» Your goal
What is needed is an exact copy of the entries below, with every picture left out.

Document images with source code:
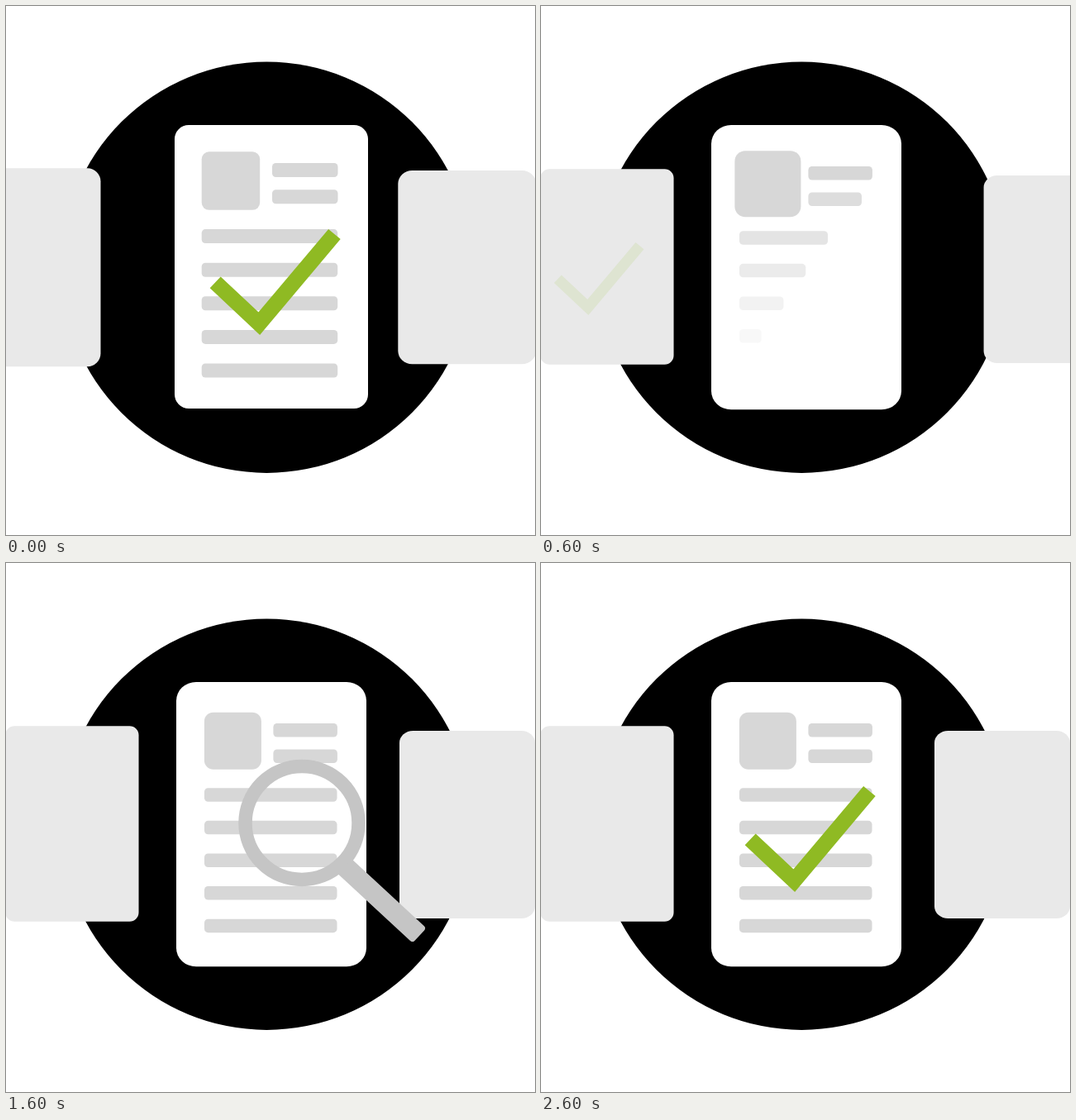
An HTML page with a canvas that plays this animation: 640x640 px, repeating every 2.9 s.

```html
<!DOCTYPE html>
<html lang="en">
<head>
<meta charset="utf-8">
<title>Document review</title>
<style>
  html, body { margin: 0; width: 100%; height: 100%; overflow: hidden; background: #fff; }
  canvas { display: block; width: 640px; height: 640px; }
</style>
</head>
<body>
<canvas id="stage" width="640" height="640"></canvas>
<script>
const ctx = document.getElementById('stage').getContext('2d');
const LOOP = 2900, STEP = 100;
const GREY = '#d7d7d7', GREEN = '#8fba23', LENS = '#c5c5c5';

const lerp = (a, b, p) => a + (b - a) * p;
const ramp = (t, from, to) => Math.min(1, Math.max(0, (t - from) / (to - from)));
const shade = v => `rgb(${v},${v},${v})`;
const bezier = (a, b, c, d, u) => {
  const v = 1 - u;
  return v * v * v * a + 3 * v * v * u * b + 3 * v * u * u * c + u * u * u * d;
};

function box(x, y, w, h, rx, fill, ry = rx) {
  ctx.fillStyle = fill;
  ctx.beginPath();
  ctx.roundRect(x, y, w, h, { x: Math.min(rx, w / 2), y: Math.min(ry, h / 2) });
  ctx.fill();
}

// Draws with the point (px, py) moved to (x, y) and scaled there
function placed(x, y, sx, sy, px, py, draw) {
  ctx.save();
  ctx.translate(x, y);
  ctx.scale(sx, sy);
  ctx.translate(-px, -py);
  draw();
  ctx.restore();
}

// Two short bars beside the photo, then five full lines
function drawBars(head, line, thick, grow) {
  for (let i = 0; i < 7; i++) {
    const g = i < 2 ? head : line, row = i < 2 ? i : i - 2;
    const part = grow(i);
    if (part <= 0) continue;
    ctx.save();
    ctx.globalAlpha *= part;
    box(g.x, g.y + g.gap * row, g.w * part, thick, 4.5, GREY);
    ctx.restore();
  }
}

function drawCheck(part, alpha) {
  if (part <= 0 || alpha <= 0) return;
  const length = 214.5;
  ctx.save();
  ctx.globalAlpha = alpha;
  ctx.strokeStyle = GREEN;
  ctx.lineWidth = 19;
  if (part < 1) ctx.setLineDash([part * length, length]);
  ctx.beginPath();
  ctx.moveTo(253.2, 334.3);
  ctx.lineTo(306.3, 384.2);
  ctx.lineTo(397.4, 276);
  ctx.stroke();
  ctx.restore();
}

function drawOldPage(t) {
  const move = ramp(t, 0, 480), shrink = ramp(t, 0, 520);
  const w = lerp(234, 161.3, shrink), h = lerp(343, 236.6, shrink);
  const x = lerp(321, 79.9, move);
  box(x - w / 2, 315.5 - h / 2, w, h, lerp(17, 11, shrink), shade(lerp(255, 233, move)));

  const ink = 1 - ramp(t, 200, 600), size = 1 - .00046 * t;
  if (ink > 0) placed(lerp(319, 80, move), 315.3, size, size, 319, 315.5, () => {
    ctx.globalAlpha = ink;
    box(236.7, 176.5, 70.5, 70.5, 9, GREY);
    drawBars({ x: 322, y: 190.2, w: 79.5, gap: 32.3 },
             { x: 236.7, y: 270.3, w: 164.5, gap: 40.6 }, 17, () => 1);
  });

  const s = lerp(1, .688, ramp(t, 0, 440));
  placed(lerp(325.75, 70.2, ramp(t, 0, 472)), lerp(334, 330, move), s, s, 325.75, 334,
    () => drawCheck(1, 1 - ramp(t, 160, 660)));
}

function drawNewPage(t) {
  const p = ramp(t, 120, 600);
  const x = lerp(474.3, 206, p), y = lerp(199, 144, p);
  const w = lerp(167, 230, p), h = lerp(234.3, 344.3, p);
  box(x, y, w, h, lerp(17, 24, p), shade(lerp(233, 255, p)), lerp(16, 22.5, p));

  placed(x + w / 2, y + h / 2, w / 230, h / 344.3, 321, 316.1, () => {
    const pop = 1.16 * ramp(t, 320, 600) - .16 * ramp(t, 600, 720), size = 69 * pop;
    if (pop > 0) box(274.4 - size / 2, 215.1 - size / 2, size, size, 11 * pop, GREY);
    drawBars({ x: 323.4, y: 194, w: 77.5, gap: 31.5 },
             { x: 240, y: 272.2, w: 160.5, gap: 39.6 }, 16.5,
             i => ramp(t, 360 + 40 * i, 600 + 40 * i));
  });
}

function drawNextCard(t) {
  const left = Math.pow(.006 * Math.max(0, 1251 - t), 3);
  box(476 + left, 202.9 + left * .034, 164, 227.1, 16.5, shade(233), 14.5);
}

// The magnifier sweeps in, swings round the text, then leaves at the lower right
const sweeps = [
  { from: 700, to: 1200, x: [400, 340, 270, 276], y: [378, 250, 211, 214] },
  { from: 1200, to: 1600, x: [276, 280, 385, 358], y: [214, 310, 386, 314.5] },
  { from: 1700, to: 2300, x: [358, 206, 316, 439], y: [314.5, 400, 462, 456] }
];

function drawLens(t) {
  const alpha = ramp(t, 620, 800) * (1 - ramp(t, 2200, 2400));
  if (t < sweeps[0].from || alpha <= 0) return;
  const s = sweeps.findLast(k => t >= k.from);
  const u = ramp(t, s.from, s.to);
  ctx.save();
  ctx.translate(bezier(...s.x, u), bezier(...s.y, u));
  ctx.globalAlpha = alpha;
  ctx.strokeStyle = ctx.fillStyle = LENS;
  ctx.lineWidth = 16.5;
  ctx.beginPath();
  ctx.arc(0, 0, 68.5, 0, Math.PI * 2);
  ctx.stroke();
  ctx.translate(54, 53.5);
  ctx.rotate(Math.atan2(82, 88.5));
  ctx.beginPath();
  ctx.roundRect(-2, -11.5, 123, 24.5, [0, 4, 4, 0]);
  ctx.fill();
  ctx.restore();
}

function render(t) {
  ctx.fillStyle = '#fff';
  ctx.fillRect(0, 0, 640, 640);
  ctx.fillStyle = '#000';
  ctx.beginPath();
  ctx.arc(315.4, 316.2, 248.7, 0, Math.PI * 2);
  ctx.fill();

  if (t < 400) box(-60 - t / 2, 196.3, 174.5, 240, 16, shade(233));
  drawNextCard(t);
  drawOldPage(t);
  drawNewPage(t);
  drawLens(t);
  drawCheck(ramp(t, 2300, 2560), 1);
}

const start = performance.now();
function tick() {
  const t = (performance.now() - start) % LOOP;
  render(Math.floor(t / STEP) * STEP);
  requestAnimationFrame(tick);
}
tick();
</script>
</body>
</html>
```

» Reply to the task
An HTML page with a canvas that plays this animation: 640x640 px, repeating every 2.9 s.

```html
<!DOCTYPE html>
<html lang="en">
<head>
<meta charset="utf-8">
<title>Document review</title>
<style>
  html, body { margin: 0; width: 100%; height: 100%; overflow: hidden; background: #fff; }
  canvas { display: block; width: 640px; height: 640px; }
</style>
</head>
<body>
<canvas id="stage" width="640" height="640"></canvas>
<script>
const ctx = document.getElementById('stage').getContext('2d');
const LOOP = 2900, STEP = 100;
const GREY = '#d7d7d7', GREEN = '#8fba23', LENS = '#c5c5c5';

const lerp = (a, b, p) => a + (b - a) * p;
const ramp = (t, from, to) => Math.min(1, Math.max(0, (t - from) / (to - from)));
const shade = v => `rgb(${v},${v},${v})`;
const bezier = (a, b, c, d, u) => {
  const v = 1 - u;
  return v * v * v * a + 3 * v * v * u * b + 3 * v * u * u * c + u * u * u * d;
};

function box(x, y, w, h, rx, fill, ry = rx) {
  ctx.fillStyle = fill;
  ctx.beginPath();
  ctx.roundRect(x, y, w, h, { x: Math.min(rx, w / 2), y: Math.min(ry, h / 2) });
  ctx.fill();
}

// Draws with the point (px, py) moved to (x, y) and scaled there
function placed(x, y, sx, sy, px, py, draw) {
  ctx.save();
  ctx.translate(x, y);
  ctx.scale(sx, sy);
  ctx.translate(-px, -py);
  draw();
  ctx.restore();
}

// Two short bars beside the photo, then five full lines
function drawBars(head, line, thick, grow) {
  for (let i = 0; i < 7; i++) {
    const g = i < 2 ? head : line, row = i < 2 ? i : i - 2;
    const part = grow(i);
    if (part <= 0) continue;
    ctx.save();
    ctx.globalAlpha *= part;
    box(g.x, g.y + g.gap * row, g.w * part, thick, 4.5, GREY);
    ctx.restore();
  }
}

function drawCheck(part, alpha) {
  if (part <= 0 || alpha <= 0) return;
  const length = 214.5;
  ctx.save();
  ctx.globalAlpha = alpha;
  ctx.strokeStyle = GREEN;
  ctx.lineWidth = 19;
  if (part < 1) ctx.setLineDash([part * length, length]);
  ctx.beginPath();
  ctx.moveTo(253.2, 334.3);
  ctx.lineTo(306.3, 384.2);
  ctx.lineTo(397.4, 276);
  ctx.stroke();
  ctx.restore();
}

function drawOldPage(t) {
  const move = ramp(t, 0, 480), shrink = ramp(t, 0, 520);
  const w = lerp(234, 161.3, shrink), h = lerp(343, 236.6, shrink);
  const x = lerp(321, 79.9, move);
  box(x - w / 2, 315.5 - h / 2, w, h, lerp(17, 11, shrink), shade(lerp(255, 233, move)));

  const ink = 1 - ramp(t, 200, 600), size = 1 - .00046 * t;
  if (ink > 0) placed(lerp(319, 80, move), 315.3, size, size, 319, 315.5, () => {
    ctx.globalAlpha = ink;
    box(236.7, 176.5, 70.5, 70.5, 9, GREY);
    drawBars({ x: 322, y: 190.2, w: 79.5, gap: 32.3 },
             { x: 236.7, y: 270.3, w: 164.5, gap: 40.6 }, 17, () => 1);
  });

  const s = lerp(1, .688, ramp(t, 0, 440));
  placed(lerp(325.75, 70.2, ramp(t, 0, 472)), lerp(334, 330, move), s, s, 325.75, 334,
    () => drawCheck(1, 1 - ramp(t, 160, 660)));
}

function drawNewPage(t) {
  const p = ramp(t, 120, 600);
  const x = lerp(474.3, 206, p), y = lerp(199, 144, p);
  const w = lerp(167, 230, p), h = lerp(234.3, 344.3, p);
  box(x, y, w, h, lerp(17, 24, p), shade(lerp(233, 255, p)), lerp(16, 22.5, p));

  placed(x + w / 2, y + h / 2, w / 230, h / 344.3, 321, 316.1, () => {
    const pop = 1.16 * ramp(t, 320, 600) - .16 * ramp(t, 600, 720), size = 69 * pop;
    if (pop > 0) box(274.4 - size / 2, 215.1 - size / 2, size, size, 11 * pop, GREY);
    drawBars({ x: 323.4, y: 194, w: 77.5, gap: 31.5 },
             { x: 240, y: 272.2, w: 160.5, gap: 39.6 }, 16.5,
             i => ramp(t, 360 + 40 * i, 600 + 40 * i));
  });
}

function drawNextCard(t) {
  const left = Math.pow(.006 * Math.max(0, 1251 - t), 3);
  box(476 + left, 202.9 + left * .034, 164, 227.1, 16.5, shade(233), 14.5);
}

// The magnifier sweeps in, swings round the text, then leaves at the lower right
const sweeps = [
  { from: 700, to: 1200, x: [400, 340, 270, 276], y: [378, 250, 211, 214] },
  { from: 1200, to: 1600, x: [276, 280, 385, 358], y: [214, 310, 386, 314.5] },
  { from: 1700, to: 2300, x: [358, 206, 316, 439], y: [314.5, 400, 462, 456] }
];

function drawLens(t) {
  const alpha = ramp(t, 620, 800) * (1 - ramp(t, 2200, 2400));
  if (t < sweeps[0].from || alpha <= 0) return;
  const s = sweeps.findLast(k => t >= k.from);
  const u = ramp(t, s.from, s.to);
  ctx.save();
  ctx.translate(bezier(...s.x, u), bezier(...s.y, u));
  ctx.globalAlpha = alpha;
  ctx.strokeStyle = ctx.fillStyle = LENS;
  ctx.lineWidth = 16.5;
  ctx.beginPath();
  ctx.arc(0, 0, 68.5, 0, Math.PI * 2);
  ctx.stroke();
  ctx.translate(54, 53.5);
  ctx.rotate(Math.atan2(82, 88.5));
  ctx.beginPath();
  ctx.roundRect(-2, -11.5, 123, 24.5, [0, 4, 4, 0]);
  ctx.fill();
  ctx.restore();
}

function render(t) {
  ctx.fillStyle = '#fff';
  ctx.fillRect(0, 0, 640, 640);
  ctx.fillStyle = '#000';
  ctx.beginPath();
  ctx.arc(315.4, 316.2, 248.7, 0, Math.PI * 2);
  ctx.fill();

  if (t < 400) box(-60 - t / 2, 196.3, 174.5, 240, 16, shade(233));
  drawNextCard(t);
  drawOldPage(t);
  drawNewPage(t);
  drawLens(t);
  drawCheck(ramp(t, 2300, 2560), 1);
}

const start = performance.now();
function tick() {
  const t = (performance.now() - start) % LOOP;
  render(Math.floor(t / STEP) * STEP);
  requestAnimationFrame(tick);
}
tick();
</script>
</body>
</html>
```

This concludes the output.